The Tax Court thus held as an essential fact in those cases that there were no valid completed gifts from the husbands to the wives of undivided one-fourth interests in the partnership business and its assets on October 1, 1940. The appellate court did not say that that was an immaterial finding by the Tax Court, but, on the contrary, recognized the importance of the holding of the Tax Court on this point and itself stated that in substance there was no complete transfer by gift from the husbands to the wives of an undivided one-fourth interest in the partnership business and assets. The question of whether or not there had been a valid completed gift was material in the income tax cases and was decided in the negative.
There may be cases in which a family partnership has not been recognized for income tax purposes, although the question of whether or not the husband made a valid gift to his wife was not decided. Nevertheless, it has never been held, so far as we are informed, that there could be a partnership between a husband and wife for income tax purposes where the gift upon which the contribution of the wife is based was invalid or incomplete. Since the petitioners, by the instrument dated October 1, 1940, did not make completed gifts of their interests in the partnership business and assets, but retained substantially the same beneficial interests and the same control and dominion over the business and its assets as they had had prior to the execution of the ‘deed of gift,‘ then there were no completed gifts to support the gift taxes which the Commissioner is now trying to collect. In other words, the Commissioner, having secured a holding in the prior cases that there were no completed gifts made by the transaction of October 1, 1940, can not now be heard to say, in a proceeding involving the same parties, that there were valid completed gifts made in those transactions.
The principle of res judicata applies.
Reviewed by the Court.
Decisions will be entered for the petitioners.
HILL, J., dissents.

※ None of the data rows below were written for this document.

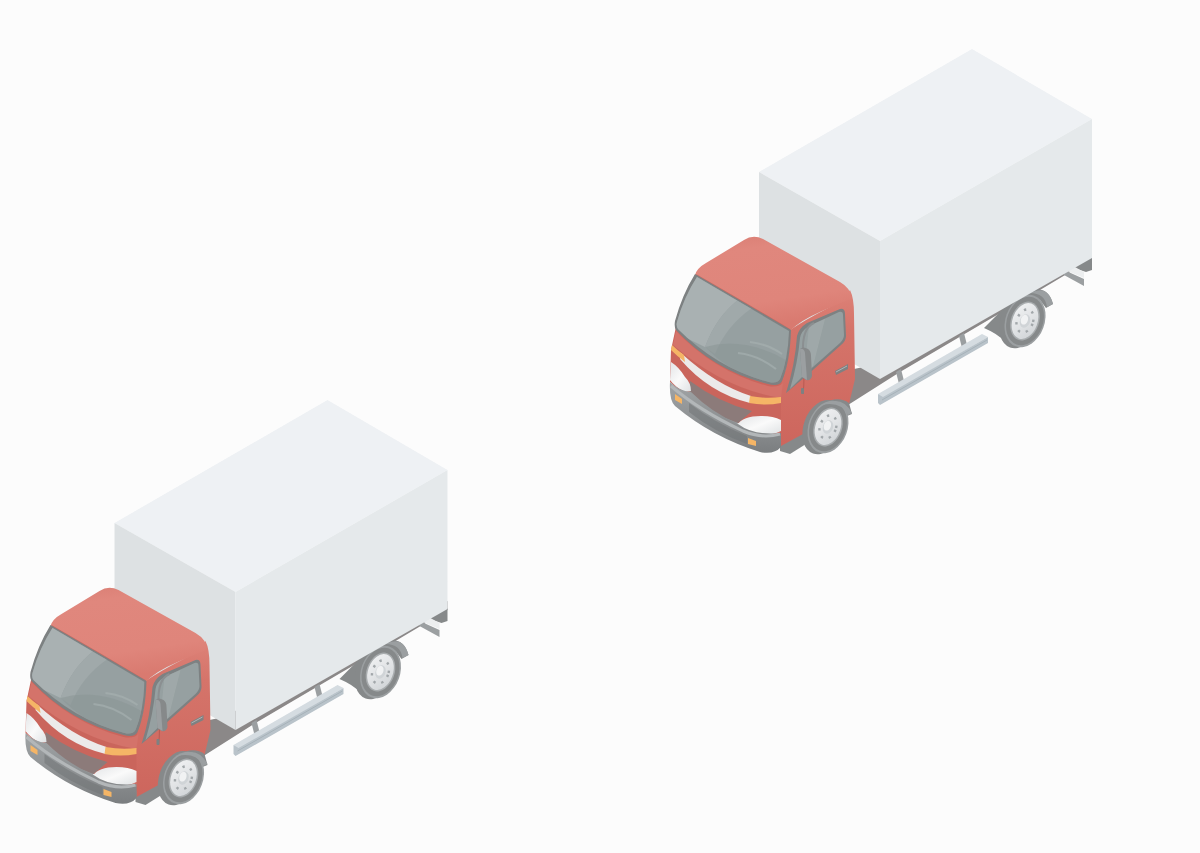
<!DOCTYPE html>
<html lang="en">
<head>
<meta charset="utf-8">
<title>Isometric delivery trucks</title>
<style>
:root {
  --paper: #fcfcfc;
  --box-top: #eef1f4;
  --box-front: #dde1e3;
  --box-side: #e5e9eb;
  --red-light: #e0877d;
  --red: #d4736a;
  --red-deep: #ca655c;
  --glass: #96a0a1;
  --glass-light: #a9b1b2;
  --seal: #7d8182;
  --rubber: #86898a;
  --rubber-light: #9b9fa1;
  --chassis: #8b8888;
  --steel: #b9c3ca;
  --steel-light: #d5dce1;
  --amber: #f5b566;
}
html, body { margin: 0; height: 100%; overflow: hidden; background: var(--paper); }
.scene { display: block; width: 1200px; height: 853px; }
.seal { fill: var(--seal); }
.rubber { fill: var(--rubber); }
.rubber-light { fill: var(--rubber-light); }
.chassis { fill: var(--chassis); }
.steel { fill: var(--steel); }
.steel-light { fill: var(--steel-light); }
.red { fill: var(--red); }
.red-deep { fill: var(--red-deep); }
.amber { fill: var(--amber); }
.glass { fill: var(--glass); }
.glass-light { fill: var(--glass-light); }
</style>
</head>
<body>
<svg class="scene" viewBox="0 0 1200 853" role="img" aria-label="Two red delivery trucks with plain grey cargo boxes">
  <defs>
    <linearGradient id="roof-paint" x1="0" y1="0" x2="0.25" y2="1">
      <stop offset="0" stop-color="#d97d73"/>
      <stop offset="0.2" stop-color="#e0877d"/>
      <stop offset="0.75" stop-color="#df857b"/>
      <stop offset="1" stop-color="#d97a70"/>
    </linearGradient>
    <linearGradient id="side-paint" x1="0" y1="0" x2="0" y2="1">
      <stop offset="0" stop-color="#dd8278"/>
      <stop offset="0.25" stop-color="#d5746a"/>
      <stop offset="1" stop-color="#cd665d"/>
    </linearGradient>
    <linearGradient id="lamp" x1="0" y1="0" x2="1" y2="1">
      <stop offset="0" stop-color="#e3e5e7"/>
      <stop offset="0.5" stop-color="#fafafa"/>
      <stop offset="1" stop-color="#dfe2e4"/>
    </linearGradient>
    <linearGradient id="rim" x1="0" y1="0" x2="1" y2="1">
      <stop offset="0" stop-color="#f2f3f4"/>
      <stop offset="0.5" stop-color="#e2e4e6"/>
      <stop offset="1" stop-color="#cdd1d4"/>
    </linearGradient>
    <linearGradient id="bumper-shade" x1="0" y1="0" x2="0" y2="1">
      <stop offset="0" stop-color="#a0a4a6"/>
      <stop offset="0.6" stop-color="#8c8f91"/>
      <stop offset="1" stop-color="#7b7e80"/>
    </linearGradient>
    <clipPath id="windscreen-clip">
      <path d="M697 277Q743 304 789 331Q788 360 780 379Q777 384 769 382Q718 369 678 329Q676 326 677 322Q684 297 697 277Z"/>
    </clipPath>

    <g id="wheel">
      <ellipse class="rubber" cx="-5" cy="2" rx="19" ry="28" transform="rotate(20)"/>
      <ellipse class="rubber-light" rx="19.5" ry="27" transform="rotate(20)"/>
      <ellipse class="rubber" rx="18" ry="25" transform="rotate(20)"/>
      <ellipse fill="#a8acae" rx="14" ry="20" transform="rotate(20)"/>
      <ellipse fill="url(#rim)" rx="12.5" ry="18.5" transform="rotate(20)"/>
      <ellipse fill="none" stroke="#a2a7aa" stroke-width="2.4" stroke-dasharray="2.4 6" rx="8" ry="12" transform="rotate(20)"/>
      <ellipse fill="#d0d4d7" rx="5" ry="7" transform="rotate(20)"/>
      <ellipse fill="#f1f2f3" cx="-1" cy="-1" rx="3.5" ry="5" transform="rotate(20)"/>
    </g>

    <g id="truck">
      <g id="underbody">
        <polygon class="chassis" points="840,372 868,366 1092,250 1092,259 1040,290 985,322 900,372 848,405"/>
        <polygon class="rubber" points="1074,268 1092,257 1092,270 1086,272"/>
        <polygon fill="#eceeef" points="1065,270 1073,266 1084,272 1084,278"/>
        <polygon class="rubber-light" points="1064,270 1084,279 1084,286 1064,275"/>
        <path class="rubber" d="M984 328L1004 308L1034 290Q1020 297 1008 318L1004 341Q998 334 984 328Z"/>
      </g>

      <g id="side-guard">
        <path class="rubber-light" d="M896 372L901 369L904 381L899 384Z"/>
        <path class="rubber-light" d="M959 336L964 333L967 345L962 348Z"/>
        <polygon class="steel-light" points="878,394 982,334 988,337 883,398"/>
        <polygon class="steel" points="878,394 883,397 988,337 988,343 880,405 878,403"/>
        <path d="M882 400L987 340" stroke="#a7b2b9" fill="none"/>
      </g>

      <g id="rear-wheel">
        <path class="rubber" d="M1000 318Q1016 291 1036 289Q1049 289 1053 304L1046 308L1040 300L1010 340Z"/>
        <use href="#wheel" x="1025" y="321"/>
        <path class="rubber-light" d="M1030 293Q1048 284 1053 304L1047 307Q1045 293 1030 293Z"/>
      </g>

      <g id="cargo-box">
        <polygon fill="var(--box-top)" points="972,49 1092,119 880,241 759,172"/>
        <polygon fill="var(--box-front)" points="759,172 880,241 880,379 759,309"/>
        <polygon fill="var(--box-side)" points="880,241 1092,119 1092,258 880,379"/>
      </g>

      <g id="cab">
        <path class="rubber" d="M780 436L806 428L806 444L790 454L780 451Z"/>
        <path class="red-deep" d="M695 275L790 330L784 384L781 440L700 408L670 382L671 350L677 322Z"/>
        <path fill="url(#side-paint)" d="M790 330Q805 320 828 308Q846 298 850 290Q854 298 854 314L855 379L849 404Q837 396 822 405Q807 417 803 434L781 446L781 385Q790 358 790 330Z"/>
        <path fill="url(#roof-paint)" d="M695 275Q697 268 706 263L744 240Q753 234 763 239L840 282Q852 289 851 299Q842 302 820 312Q801 320 790 331Z"/>
        <path d="M696 275Q743 302 790 330" fill="none" stroke="#c76a61" stroke-width="2"/>

        <g id="windscreen">
          <path class="seal" d="M695 274L791 330Q790 362 782 381Q779 387 768 384Q714 371 676 330Q674 327 675 321Q682 295 695 274Z"/>
          <g clip-path="url(#windscreen-clip)">
            <rect class="glass" x="670" y="270" width="125" height="120"/>
            <path class="glass-light" d="M690 268L738 300Q716 317 705 347L670 330Z"/>
            <path fill="#a0a9aa" d="M738 300L752 308Q726 326 715 354L705 347Q716 317 738 300Z"/>
            <path fill="#8b9596" d="M705 347Q744 336 786 360L780 388Q735 378 705 347Z" opacity=".55"/>
            <path d="M750 342Q768 344 782 354M738 353Q758 355 776 369" fill="none" stroke="#a6afb0" stroke-width="2" opacity=".7"/>
          </g>
        </g>

        <g id="nose">
          <path class="red" d="M676 331Q715 372 768 386Q778 388 783 383L781 398Q724 389 673 345Z"/>
          <path fill="#eceaea" d="M681 353Q716 385 751 396L750 403Q709 393 680 359Z"/>
          <path class="amber" d="M672 345Q677 350 684 355L685 362Q677 356 671 350Z"/>
          <path class="amber" d="M750 396Q766 399 781 397L781 403Q765 406 749 403Z"/>
          <path class="seal" d="M690 381Q718 402 752 411L737 424Q710 416 689 398Z" opacity=".8"/>
          <path fill="url(#lamp)" d="M671 362Q679 367 685 377Q691 383 691 391L685 392Q675 387 670 380Z"/>
          <path fill="url(#lamp)" d="M737 425Q743 416 761 416Q773 416 781 420L781 431Q770 437 754 433Q742 431 737 425Z"/>
        </g>

        <g id="front-bumper">
          <path fill="url(#bumper-shade)" d="M670 382Q679 391 691 392Q711 412 738 424Q754 436 781 433L781 447Q774 455 760 452Q712 437 675 406Q669 400 670 382Z"/>
          <path d="M671 386Q700 411 743 431Q762 439 780 434" fill="none" stroke="#b3b7b9" stroke-width="3"/>
          <path fill="#727677" d="M689 403Q715 423 747 436L747 444Q714 432 689 412Z" opacity=".55"/>
          <path class="amber" d="M675 394L682 399L682 404L675 400Z"/>
          <path class="amber" d="M748 438L756 441L756 446L748 444Z"/>
        </g>

        <g id="door">
          <path class="seal" d="M786 393Q795 365 797 336Q799 328 807 323L840 309Q845 308 845 314L846 336Q846 341 841 345L805 377Z"/>
          <path class="glass" d="M790 389Q798 362 800 338Q801 331 809 326L839 312Q843 311 843 315L844 335Q844 339 840 343L804 375Z"/>
          <path class="glass-light" d="M809 326L825 319L813 366L804 375Z" opacity=".5"/>
          <path d="M804 376Q804 387 803 394" fill="none" stroke="#b85a52"/>
          <path class="seal" d="M835 371L848 364L848 369L836 375Z"/>
          <path d="M836 372L847 366" stroke="#b0b4b6" fill="none"/>
          <rect class="seal" x="801" y="388" width="3" height="6" rx="1"/>
        </g>

        <g id="mirror">
          <path d="M803 352Q802 328 814 323" fill="none" stroke="#8b8f91" stroke-width="2"/>
          <path class="rubber" d="M800 349Q803 346 808 349Q811 351 811 356L812 376Q811 381 806 380L802 377Z"/>
          <path class="rubber-light" d="M800 349Q804 348 805 353L807 380L802 377Z"/>
        </g>
      </g>

      <g id="front-wheel">
        <path class="rubber" d="M803 434Q807 415 822 404Q838 395 849 403L852 414L847 416L840 406L812 440Z"/>
        <use href="#wheel" x="828" y="427"/>
        <path class="rubber-light" d="M822 405Q842 394 852 413L848 415Q841 401 822 405Z"/>
      </g>
    </g>
  </defs>

  <rect width="1200" height="853" fill="var(--paper)"/>
  <use href="#truck"/>
  <use href="#truck" x="-644.5" y="351"/>
</svg>
</body>
</html>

TURNER, J., concurring: I do not consider the prior income tax proceedings res judicata of the question here. I do agree, however, that the facts in this case fail to show that gifts were made. I, accordingly, concur in the result reached.
ARNOLD and JOHNSON, JJ., agree with the above.